_Exercise objective_
Work out how many lines of the data contain "bouquet" and reply with that number alone.

[Start of section]

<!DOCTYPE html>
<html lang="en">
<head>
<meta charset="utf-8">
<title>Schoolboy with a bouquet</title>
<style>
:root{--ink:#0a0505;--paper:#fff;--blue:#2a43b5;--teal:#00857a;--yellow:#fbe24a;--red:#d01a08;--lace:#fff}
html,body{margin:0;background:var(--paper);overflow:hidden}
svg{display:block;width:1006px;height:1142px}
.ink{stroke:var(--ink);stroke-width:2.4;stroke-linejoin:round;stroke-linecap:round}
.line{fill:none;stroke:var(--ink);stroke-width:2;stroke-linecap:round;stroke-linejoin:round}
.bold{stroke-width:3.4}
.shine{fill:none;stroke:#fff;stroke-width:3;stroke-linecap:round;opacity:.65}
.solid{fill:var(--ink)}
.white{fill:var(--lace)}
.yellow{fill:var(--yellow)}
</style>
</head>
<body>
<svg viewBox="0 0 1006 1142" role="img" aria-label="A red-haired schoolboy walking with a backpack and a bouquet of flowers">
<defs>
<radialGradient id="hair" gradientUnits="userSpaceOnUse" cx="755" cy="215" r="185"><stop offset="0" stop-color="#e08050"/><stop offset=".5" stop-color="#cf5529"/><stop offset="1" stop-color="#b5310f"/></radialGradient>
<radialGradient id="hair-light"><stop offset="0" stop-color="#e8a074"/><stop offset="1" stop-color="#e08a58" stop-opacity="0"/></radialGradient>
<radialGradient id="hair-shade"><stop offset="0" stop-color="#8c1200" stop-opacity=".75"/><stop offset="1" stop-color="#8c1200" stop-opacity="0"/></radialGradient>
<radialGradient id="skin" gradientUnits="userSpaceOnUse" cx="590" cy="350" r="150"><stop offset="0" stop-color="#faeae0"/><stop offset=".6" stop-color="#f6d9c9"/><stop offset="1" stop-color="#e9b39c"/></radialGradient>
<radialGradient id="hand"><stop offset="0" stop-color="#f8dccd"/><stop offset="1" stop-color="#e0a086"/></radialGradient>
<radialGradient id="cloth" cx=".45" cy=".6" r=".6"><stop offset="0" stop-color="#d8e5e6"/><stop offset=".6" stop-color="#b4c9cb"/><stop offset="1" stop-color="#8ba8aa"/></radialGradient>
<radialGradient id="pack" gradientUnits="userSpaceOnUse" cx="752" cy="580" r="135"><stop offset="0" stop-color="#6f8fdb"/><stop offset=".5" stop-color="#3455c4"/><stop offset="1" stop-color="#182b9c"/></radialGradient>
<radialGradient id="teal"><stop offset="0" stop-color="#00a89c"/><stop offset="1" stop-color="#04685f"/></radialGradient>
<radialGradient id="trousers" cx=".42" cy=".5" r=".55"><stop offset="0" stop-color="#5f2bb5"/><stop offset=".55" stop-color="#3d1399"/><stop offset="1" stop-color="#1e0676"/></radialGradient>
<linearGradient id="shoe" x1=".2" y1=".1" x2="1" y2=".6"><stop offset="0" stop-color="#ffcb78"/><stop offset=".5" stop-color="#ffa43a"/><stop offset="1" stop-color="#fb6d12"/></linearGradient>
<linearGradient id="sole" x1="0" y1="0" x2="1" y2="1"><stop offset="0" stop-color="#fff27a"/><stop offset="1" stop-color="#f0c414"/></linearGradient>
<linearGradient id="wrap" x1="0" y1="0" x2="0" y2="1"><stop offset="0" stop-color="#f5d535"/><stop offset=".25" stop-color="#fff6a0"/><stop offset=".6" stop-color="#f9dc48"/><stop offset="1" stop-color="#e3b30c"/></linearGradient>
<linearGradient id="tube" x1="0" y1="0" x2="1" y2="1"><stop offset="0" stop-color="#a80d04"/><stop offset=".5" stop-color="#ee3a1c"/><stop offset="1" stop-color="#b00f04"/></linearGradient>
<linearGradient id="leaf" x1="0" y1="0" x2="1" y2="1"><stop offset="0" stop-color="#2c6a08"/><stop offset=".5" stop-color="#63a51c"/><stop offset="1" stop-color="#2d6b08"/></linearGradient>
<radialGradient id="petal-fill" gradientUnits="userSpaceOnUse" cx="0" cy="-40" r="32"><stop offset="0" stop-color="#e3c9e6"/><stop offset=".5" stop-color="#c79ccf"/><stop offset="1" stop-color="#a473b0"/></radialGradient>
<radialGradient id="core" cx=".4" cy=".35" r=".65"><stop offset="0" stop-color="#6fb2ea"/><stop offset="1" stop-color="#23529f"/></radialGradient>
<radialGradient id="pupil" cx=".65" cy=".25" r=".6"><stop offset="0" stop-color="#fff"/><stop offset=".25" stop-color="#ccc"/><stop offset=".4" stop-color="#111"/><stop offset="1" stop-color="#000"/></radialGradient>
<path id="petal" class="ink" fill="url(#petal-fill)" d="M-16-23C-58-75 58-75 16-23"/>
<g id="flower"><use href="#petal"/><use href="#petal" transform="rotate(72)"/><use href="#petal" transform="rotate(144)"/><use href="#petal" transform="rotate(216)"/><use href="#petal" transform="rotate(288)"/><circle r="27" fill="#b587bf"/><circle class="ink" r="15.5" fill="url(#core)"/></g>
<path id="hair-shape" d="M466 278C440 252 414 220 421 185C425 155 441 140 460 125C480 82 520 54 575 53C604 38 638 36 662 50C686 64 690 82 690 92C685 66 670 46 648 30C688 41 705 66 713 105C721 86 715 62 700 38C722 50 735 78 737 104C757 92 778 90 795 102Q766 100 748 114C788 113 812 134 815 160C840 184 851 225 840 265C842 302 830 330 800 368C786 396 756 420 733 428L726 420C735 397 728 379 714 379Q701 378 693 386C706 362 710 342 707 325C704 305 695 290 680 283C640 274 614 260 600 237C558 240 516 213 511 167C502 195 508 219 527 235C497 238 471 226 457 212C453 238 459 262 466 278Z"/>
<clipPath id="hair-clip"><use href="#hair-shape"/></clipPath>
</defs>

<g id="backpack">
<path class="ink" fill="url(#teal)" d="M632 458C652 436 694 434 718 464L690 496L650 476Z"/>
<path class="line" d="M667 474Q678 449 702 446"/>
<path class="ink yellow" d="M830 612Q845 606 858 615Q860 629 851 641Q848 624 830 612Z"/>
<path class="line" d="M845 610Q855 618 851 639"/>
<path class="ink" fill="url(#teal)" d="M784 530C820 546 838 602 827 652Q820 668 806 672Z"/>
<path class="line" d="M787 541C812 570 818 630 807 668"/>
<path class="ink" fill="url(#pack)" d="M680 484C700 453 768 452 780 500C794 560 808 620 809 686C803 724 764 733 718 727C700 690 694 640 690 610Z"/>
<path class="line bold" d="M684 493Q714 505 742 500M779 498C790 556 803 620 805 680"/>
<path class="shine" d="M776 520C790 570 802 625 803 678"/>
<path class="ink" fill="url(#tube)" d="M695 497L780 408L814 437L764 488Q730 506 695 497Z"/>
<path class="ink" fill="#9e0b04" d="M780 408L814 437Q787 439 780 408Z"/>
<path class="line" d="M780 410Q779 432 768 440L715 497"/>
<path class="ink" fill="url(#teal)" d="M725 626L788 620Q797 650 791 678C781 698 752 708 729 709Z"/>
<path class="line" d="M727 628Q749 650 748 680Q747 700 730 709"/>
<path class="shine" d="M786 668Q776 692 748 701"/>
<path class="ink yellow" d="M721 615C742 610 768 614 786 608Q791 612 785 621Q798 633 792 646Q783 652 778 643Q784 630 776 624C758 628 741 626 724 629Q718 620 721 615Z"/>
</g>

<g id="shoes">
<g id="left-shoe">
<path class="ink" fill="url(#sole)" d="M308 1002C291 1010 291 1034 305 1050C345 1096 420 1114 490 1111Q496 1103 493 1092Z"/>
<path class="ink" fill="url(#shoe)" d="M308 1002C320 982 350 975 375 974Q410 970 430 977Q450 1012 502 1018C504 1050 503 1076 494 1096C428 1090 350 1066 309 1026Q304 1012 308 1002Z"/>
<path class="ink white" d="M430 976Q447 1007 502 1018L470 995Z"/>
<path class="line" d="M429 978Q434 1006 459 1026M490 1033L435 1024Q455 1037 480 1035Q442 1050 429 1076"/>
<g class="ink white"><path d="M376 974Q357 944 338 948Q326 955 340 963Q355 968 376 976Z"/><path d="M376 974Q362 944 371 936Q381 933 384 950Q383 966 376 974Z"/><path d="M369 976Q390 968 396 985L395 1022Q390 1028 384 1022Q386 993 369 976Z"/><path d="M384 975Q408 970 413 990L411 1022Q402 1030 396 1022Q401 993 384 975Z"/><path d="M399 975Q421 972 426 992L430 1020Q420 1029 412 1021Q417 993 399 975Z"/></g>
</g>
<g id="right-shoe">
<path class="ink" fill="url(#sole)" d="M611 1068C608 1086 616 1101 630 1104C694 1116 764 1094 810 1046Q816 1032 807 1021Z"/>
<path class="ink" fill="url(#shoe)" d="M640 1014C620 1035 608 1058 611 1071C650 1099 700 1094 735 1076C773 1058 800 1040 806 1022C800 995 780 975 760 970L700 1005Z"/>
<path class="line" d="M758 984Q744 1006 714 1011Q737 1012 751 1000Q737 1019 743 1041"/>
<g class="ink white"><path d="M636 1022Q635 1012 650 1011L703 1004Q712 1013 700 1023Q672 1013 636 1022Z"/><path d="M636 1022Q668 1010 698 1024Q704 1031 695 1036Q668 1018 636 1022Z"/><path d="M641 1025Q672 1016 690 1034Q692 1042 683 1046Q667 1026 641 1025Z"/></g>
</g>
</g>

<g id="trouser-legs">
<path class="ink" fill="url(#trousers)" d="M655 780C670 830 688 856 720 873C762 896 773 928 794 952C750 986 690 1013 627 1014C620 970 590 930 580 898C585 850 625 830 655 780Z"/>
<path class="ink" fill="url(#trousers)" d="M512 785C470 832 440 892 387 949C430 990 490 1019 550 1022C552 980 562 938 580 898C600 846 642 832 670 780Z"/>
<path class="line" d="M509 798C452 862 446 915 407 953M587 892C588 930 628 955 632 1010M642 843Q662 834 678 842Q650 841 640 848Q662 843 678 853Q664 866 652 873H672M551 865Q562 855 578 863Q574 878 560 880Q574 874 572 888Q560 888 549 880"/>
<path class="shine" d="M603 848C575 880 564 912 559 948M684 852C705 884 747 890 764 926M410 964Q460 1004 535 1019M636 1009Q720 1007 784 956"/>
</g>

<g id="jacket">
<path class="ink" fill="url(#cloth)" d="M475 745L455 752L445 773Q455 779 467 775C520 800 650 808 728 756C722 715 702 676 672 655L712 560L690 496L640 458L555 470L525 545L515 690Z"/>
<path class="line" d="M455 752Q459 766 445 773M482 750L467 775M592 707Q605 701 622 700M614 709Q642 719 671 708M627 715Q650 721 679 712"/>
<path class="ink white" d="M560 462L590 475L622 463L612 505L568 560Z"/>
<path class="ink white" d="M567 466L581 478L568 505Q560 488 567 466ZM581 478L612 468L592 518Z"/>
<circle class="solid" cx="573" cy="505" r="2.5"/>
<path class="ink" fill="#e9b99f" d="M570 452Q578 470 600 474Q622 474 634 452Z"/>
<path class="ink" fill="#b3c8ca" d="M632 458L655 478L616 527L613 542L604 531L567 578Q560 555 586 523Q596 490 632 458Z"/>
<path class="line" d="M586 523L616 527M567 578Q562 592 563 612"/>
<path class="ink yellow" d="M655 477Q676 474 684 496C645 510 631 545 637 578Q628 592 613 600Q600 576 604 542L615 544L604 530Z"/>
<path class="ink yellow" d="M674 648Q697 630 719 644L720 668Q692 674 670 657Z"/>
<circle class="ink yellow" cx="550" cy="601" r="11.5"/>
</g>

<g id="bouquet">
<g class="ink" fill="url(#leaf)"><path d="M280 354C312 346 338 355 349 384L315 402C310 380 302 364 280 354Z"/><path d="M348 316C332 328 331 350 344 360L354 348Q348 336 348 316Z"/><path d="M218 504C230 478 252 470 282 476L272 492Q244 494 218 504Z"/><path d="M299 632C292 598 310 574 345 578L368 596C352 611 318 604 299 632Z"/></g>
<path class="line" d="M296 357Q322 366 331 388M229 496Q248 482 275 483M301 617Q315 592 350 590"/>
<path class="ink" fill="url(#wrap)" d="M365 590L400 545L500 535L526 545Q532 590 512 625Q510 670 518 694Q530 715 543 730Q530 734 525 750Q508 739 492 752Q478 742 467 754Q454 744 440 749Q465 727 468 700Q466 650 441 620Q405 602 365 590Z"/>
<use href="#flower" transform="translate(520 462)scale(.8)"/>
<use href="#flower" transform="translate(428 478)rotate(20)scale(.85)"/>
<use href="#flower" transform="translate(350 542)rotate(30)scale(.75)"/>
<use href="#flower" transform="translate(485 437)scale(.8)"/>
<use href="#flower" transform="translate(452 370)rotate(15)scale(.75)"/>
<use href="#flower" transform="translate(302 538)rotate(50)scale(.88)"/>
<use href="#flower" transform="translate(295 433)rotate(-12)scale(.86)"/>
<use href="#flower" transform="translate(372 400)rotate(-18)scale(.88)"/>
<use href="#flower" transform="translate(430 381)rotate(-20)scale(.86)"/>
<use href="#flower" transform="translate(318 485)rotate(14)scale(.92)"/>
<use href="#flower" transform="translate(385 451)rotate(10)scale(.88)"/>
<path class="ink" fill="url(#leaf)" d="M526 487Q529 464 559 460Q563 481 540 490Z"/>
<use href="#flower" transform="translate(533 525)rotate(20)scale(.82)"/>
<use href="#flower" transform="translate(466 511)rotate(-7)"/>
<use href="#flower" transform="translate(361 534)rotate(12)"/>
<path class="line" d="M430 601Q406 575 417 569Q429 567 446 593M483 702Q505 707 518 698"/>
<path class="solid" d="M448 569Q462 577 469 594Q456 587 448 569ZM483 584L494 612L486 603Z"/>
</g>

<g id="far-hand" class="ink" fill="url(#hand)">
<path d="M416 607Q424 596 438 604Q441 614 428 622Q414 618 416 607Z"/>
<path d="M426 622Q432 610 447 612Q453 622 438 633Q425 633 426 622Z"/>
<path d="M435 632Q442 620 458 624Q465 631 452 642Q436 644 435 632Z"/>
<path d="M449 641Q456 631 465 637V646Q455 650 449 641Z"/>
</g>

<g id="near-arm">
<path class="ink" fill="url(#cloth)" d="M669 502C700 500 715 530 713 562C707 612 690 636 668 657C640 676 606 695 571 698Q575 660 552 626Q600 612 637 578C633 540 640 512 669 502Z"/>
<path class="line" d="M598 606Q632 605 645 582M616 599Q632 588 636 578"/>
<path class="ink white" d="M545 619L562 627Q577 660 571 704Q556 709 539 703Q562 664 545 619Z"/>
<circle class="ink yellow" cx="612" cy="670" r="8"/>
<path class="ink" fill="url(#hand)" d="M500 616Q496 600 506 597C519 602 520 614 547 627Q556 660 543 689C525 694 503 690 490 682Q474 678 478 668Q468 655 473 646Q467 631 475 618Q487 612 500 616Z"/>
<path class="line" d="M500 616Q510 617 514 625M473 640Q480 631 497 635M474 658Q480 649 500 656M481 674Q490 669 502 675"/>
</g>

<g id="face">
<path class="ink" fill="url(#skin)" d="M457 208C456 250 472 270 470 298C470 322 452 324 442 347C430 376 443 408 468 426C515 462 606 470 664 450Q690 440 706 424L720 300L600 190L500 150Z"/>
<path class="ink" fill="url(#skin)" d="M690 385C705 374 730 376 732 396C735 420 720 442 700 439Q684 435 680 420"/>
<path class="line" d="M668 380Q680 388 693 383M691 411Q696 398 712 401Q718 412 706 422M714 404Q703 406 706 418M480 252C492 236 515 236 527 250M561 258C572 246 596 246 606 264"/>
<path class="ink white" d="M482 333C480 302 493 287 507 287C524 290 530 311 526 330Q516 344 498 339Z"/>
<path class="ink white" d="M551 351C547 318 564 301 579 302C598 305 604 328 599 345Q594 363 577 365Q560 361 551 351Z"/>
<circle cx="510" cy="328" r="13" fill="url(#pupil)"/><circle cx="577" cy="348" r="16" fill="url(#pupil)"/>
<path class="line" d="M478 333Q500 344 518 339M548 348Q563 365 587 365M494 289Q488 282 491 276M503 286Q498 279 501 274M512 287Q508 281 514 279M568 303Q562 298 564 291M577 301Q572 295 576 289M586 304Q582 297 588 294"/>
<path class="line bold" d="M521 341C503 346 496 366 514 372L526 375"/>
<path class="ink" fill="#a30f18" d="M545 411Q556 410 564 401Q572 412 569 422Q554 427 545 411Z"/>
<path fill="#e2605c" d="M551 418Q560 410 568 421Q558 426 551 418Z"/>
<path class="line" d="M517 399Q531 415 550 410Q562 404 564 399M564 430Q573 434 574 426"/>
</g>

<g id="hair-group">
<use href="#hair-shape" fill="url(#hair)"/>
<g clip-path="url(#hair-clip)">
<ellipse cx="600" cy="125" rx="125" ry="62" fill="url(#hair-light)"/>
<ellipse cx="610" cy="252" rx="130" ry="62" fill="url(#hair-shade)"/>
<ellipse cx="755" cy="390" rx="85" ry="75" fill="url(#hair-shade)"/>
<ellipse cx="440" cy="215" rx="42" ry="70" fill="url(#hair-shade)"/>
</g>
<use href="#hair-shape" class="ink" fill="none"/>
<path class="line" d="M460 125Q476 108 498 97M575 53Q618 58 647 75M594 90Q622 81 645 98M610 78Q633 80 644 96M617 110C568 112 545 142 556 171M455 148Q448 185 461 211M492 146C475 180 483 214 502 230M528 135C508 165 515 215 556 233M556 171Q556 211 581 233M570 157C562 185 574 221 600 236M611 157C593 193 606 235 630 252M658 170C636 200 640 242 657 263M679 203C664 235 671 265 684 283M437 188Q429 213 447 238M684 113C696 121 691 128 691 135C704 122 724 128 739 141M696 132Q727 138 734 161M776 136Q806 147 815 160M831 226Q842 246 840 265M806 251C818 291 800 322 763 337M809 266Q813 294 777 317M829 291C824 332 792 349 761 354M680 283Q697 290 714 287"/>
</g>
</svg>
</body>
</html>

[End of section]

_Result of the task_
3